He was among the many who were tried out to fill the vacant number four slot in the Indian limited overs line-up. However, the question that’s been crossing many minds is whether Shreyas Iyer, with his run of good scores at number 4, has settled the debate once and for all.
Has he done enough to make the number 4 slot his own or are the selectors still open to trialing more options in that position, going forward?
Apart from an occasional buzz around the third opener’s slot, there’s little room for debate when it comes to the Indian batting line-up in Tests.

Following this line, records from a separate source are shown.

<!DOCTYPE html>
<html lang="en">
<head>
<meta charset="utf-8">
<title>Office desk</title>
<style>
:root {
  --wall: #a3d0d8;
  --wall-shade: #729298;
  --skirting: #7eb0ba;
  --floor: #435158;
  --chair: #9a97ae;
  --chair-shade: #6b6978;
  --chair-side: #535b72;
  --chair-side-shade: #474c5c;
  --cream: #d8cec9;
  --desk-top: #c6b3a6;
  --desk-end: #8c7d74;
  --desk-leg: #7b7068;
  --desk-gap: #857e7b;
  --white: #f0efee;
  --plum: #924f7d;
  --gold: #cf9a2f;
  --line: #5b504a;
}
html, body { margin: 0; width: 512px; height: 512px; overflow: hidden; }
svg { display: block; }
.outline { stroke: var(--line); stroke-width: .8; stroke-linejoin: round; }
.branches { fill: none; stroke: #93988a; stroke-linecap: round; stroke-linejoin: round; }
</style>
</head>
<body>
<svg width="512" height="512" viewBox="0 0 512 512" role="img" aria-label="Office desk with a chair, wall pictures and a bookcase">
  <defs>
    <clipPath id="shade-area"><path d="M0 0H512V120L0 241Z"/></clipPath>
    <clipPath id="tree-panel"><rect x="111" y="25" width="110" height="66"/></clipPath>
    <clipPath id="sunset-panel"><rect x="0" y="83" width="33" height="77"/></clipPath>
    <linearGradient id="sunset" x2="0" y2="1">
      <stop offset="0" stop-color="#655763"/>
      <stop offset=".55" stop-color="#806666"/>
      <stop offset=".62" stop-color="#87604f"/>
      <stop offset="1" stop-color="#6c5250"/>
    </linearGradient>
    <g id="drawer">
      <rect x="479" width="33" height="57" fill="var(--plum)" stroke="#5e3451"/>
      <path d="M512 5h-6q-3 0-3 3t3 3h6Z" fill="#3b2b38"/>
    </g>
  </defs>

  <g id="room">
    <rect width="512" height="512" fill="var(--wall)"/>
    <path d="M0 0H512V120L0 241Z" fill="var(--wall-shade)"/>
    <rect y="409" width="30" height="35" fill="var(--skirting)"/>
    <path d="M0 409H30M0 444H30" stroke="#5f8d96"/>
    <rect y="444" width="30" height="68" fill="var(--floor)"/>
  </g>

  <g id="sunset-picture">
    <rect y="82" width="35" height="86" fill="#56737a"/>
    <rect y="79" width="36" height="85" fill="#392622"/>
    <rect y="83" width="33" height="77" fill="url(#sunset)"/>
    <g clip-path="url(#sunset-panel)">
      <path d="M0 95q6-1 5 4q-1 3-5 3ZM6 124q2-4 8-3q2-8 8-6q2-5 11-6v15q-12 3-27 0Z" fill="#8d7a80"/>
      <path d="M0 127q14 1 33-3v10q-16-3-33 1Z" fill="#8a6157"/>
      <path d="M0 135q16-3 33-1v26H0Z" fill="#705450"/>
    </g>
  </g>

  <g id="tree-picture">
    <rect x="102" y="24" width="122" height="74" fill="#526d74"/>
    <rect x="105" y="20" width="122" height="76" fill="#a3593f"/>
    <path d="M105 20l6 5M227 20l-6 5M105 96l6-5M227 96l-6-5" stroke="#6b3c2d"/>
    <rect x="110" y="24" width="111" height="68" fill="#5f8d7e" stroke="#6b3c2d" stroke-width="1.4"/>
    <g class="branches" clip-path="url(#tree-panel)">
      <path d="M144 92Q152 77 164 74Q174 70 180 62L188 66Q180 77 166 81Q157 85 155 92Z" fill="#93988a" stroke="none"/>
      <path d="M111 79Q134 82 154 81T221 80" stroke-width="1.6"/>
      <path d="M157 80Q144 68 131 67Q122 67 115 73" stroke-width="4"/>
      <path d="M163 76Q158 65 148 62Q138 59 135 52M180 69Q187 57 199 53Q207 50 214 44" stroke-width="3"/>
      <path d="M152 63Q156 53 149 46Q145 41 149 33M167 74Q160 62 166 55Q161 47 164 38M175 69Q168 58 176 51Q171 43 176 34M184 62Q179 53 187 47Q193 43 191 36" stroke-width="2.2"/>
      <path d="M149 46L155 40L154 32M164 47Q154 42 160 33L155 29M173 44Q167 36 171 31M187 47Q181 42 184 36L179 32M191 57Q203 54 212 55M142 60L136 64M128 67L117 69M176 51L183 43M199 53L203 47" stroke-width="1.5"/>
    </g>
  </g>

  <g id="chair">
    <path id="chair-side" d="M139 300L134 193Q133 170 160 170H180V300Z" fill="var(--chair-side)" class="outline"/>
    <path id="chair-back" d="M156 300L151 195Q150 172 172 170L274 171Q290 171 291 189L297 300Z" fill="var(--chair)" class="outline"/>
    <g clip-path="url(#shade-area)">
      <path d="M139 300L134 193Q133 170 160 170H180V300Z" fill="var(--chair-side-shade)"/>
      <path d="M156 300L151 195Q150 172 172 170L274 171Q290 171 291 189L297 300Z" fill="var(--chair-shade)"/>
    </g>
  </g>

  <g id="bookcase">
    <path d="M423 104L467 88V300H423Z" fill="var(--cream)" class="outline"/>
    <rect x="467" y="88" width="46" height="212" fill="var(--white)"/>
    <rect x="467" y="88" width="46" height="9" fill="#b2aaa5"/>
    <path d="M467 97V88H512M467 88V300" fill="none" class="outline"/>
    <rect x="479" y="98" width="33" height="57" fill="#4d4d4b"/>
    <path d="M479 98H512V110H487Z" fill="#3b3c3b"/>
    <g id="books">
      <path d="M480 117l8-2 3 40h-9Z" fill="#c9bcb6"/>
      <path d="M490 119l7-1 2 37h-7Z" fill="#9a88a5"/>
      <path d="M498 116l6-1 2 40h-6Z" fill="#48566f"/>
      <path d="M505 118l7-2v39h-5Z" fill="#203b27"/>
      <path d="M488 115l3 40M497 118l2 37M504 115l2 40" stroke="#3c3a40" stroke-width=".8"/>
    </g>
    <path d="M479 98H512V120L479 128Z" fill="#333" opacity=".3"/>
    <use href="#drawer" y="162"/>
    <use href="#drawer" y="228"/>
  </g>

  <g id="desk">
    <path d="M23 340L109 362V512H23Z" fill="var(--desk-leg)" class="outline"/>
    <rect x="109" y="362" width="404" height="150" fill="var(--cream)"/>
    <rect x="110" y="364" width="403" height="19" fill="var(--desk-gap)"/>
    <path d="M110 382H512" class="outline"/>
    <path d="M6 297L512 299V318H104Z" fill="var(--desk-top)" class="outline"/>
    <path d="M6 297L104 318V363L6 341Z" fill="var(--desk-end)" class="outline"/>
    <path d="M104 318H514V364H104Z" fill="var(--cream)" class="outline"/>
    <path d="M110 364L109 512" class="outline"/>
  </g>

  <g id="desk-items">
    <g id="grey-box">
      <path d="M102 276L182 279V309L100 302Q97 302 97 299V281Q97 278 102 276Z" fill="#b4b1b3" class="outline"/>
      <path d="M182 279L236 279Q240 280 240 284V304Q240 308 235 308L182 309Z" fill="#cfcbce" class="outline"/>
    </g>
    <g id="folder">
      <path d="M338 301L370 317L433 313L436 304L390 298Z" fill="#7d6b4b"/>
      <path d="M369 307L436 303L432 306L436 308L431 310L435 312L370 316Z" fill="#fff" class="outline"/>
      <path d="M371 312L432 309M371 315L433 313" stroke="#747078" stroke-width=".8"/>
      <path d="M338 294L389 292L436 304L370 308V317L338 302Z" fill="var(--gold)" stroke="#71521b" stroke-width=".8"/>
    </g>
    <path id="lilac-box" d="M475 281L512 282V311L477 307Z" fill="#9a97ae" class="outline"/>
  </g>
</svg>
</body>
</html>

Barring the number six slot, which could be open to a tussle between the explosive Hardik Pandya, redoubtable Ravindra Jadeja, and technically sound Hanuma Vihari, there’s simply no scope for competition for the other slots in our batting order in the longest form.
Specialist number four
However, it’s the lack of a specialist number four in limited overs cricket that had hurt India in crunch match situations. The heartbreaking semi-final loss to New Zealand in the 2019 World Cup is a case in point.
With the top three of Rohit Sharma, KL Rahul and skipper Virat Kohli sent packing for cheap, all hopes rested on numbers four and five to take India past the finish line.
However, Rishabh Pant, coming in at four, and Dinesh Karthik, playing as a specialist batsman at five, couldn’t put together a partnership to see India through.
As pundits weighed in on India’s loss, the discussion yet again veered to a specialist number four, or the lack of one, in the batting order. Many felt a more tried-and-tested option could have put the result beyond doubt for India.
Some wondered why the think-tank didn’t consider sending Dhoni at number 4, thereby giving him enough overs to repeat his 2011 heroics. A fresh debate was stoked on whether Shreyas Iyer wouldn’t have been a better pick than Karthik, as the squad already had two keepers in Dhoni and Pant.
Drawing a lesson, as it were, from our World Cup exit, the selectors brought Iyer back into the mix in the limited overs formats, giving him a longer run.
Good feast of things
Shreyas Iyer’s stop-start career since making his India debut in November 2017 hasn’t helped his bid to hold down the number 4 slot in limited overs cricket.
While he had been in and out of the side since getting his big break, the Mumbai batsman wasn’t considered for the World Cup squad as the selectors felt he wasn’t in good form going into the tournament.
However, Iyer, even by the tall standards of our selection committee, has made a good feast of things since his second coming in the Indian limited overs line-ups. Since the 2019 World Cup, Iyer has been constant at number 4 in eight ODI innings, aggregating 398 runs at an average of 56.85. His run comprised a century, his first in this format, as well as four fifties.
In 22 T20Is that he has featured in, so far, Iyer has scored 417 runs at an average of 50.99. His highest score in this format, a modest 62 by his standards, came against Bangladesh.
Speaking during a recent Instagram session with Delhi Capitals, the team he leads in the IPL, Iyer said he hoped there won’t be any more debates around the number four slot in limited overs cricket.
“There should be no more questions asked about India’s number four batting slot. If someone has played in that position for a year then (it’s safe to say)he has secured that spot. I feel good to have secured the number 4 position. One needs to be flexible and I feel I can bat at any position, depending on the (match) situation,”the former Mumbai captain said
While Iyer, for now, seems to have settled the debate around the number 4 slot in limited-overs cricket, who knows where a run of poor form will leave him? One hopes the think-tank is sold on Iyer’s talent and will persist with him.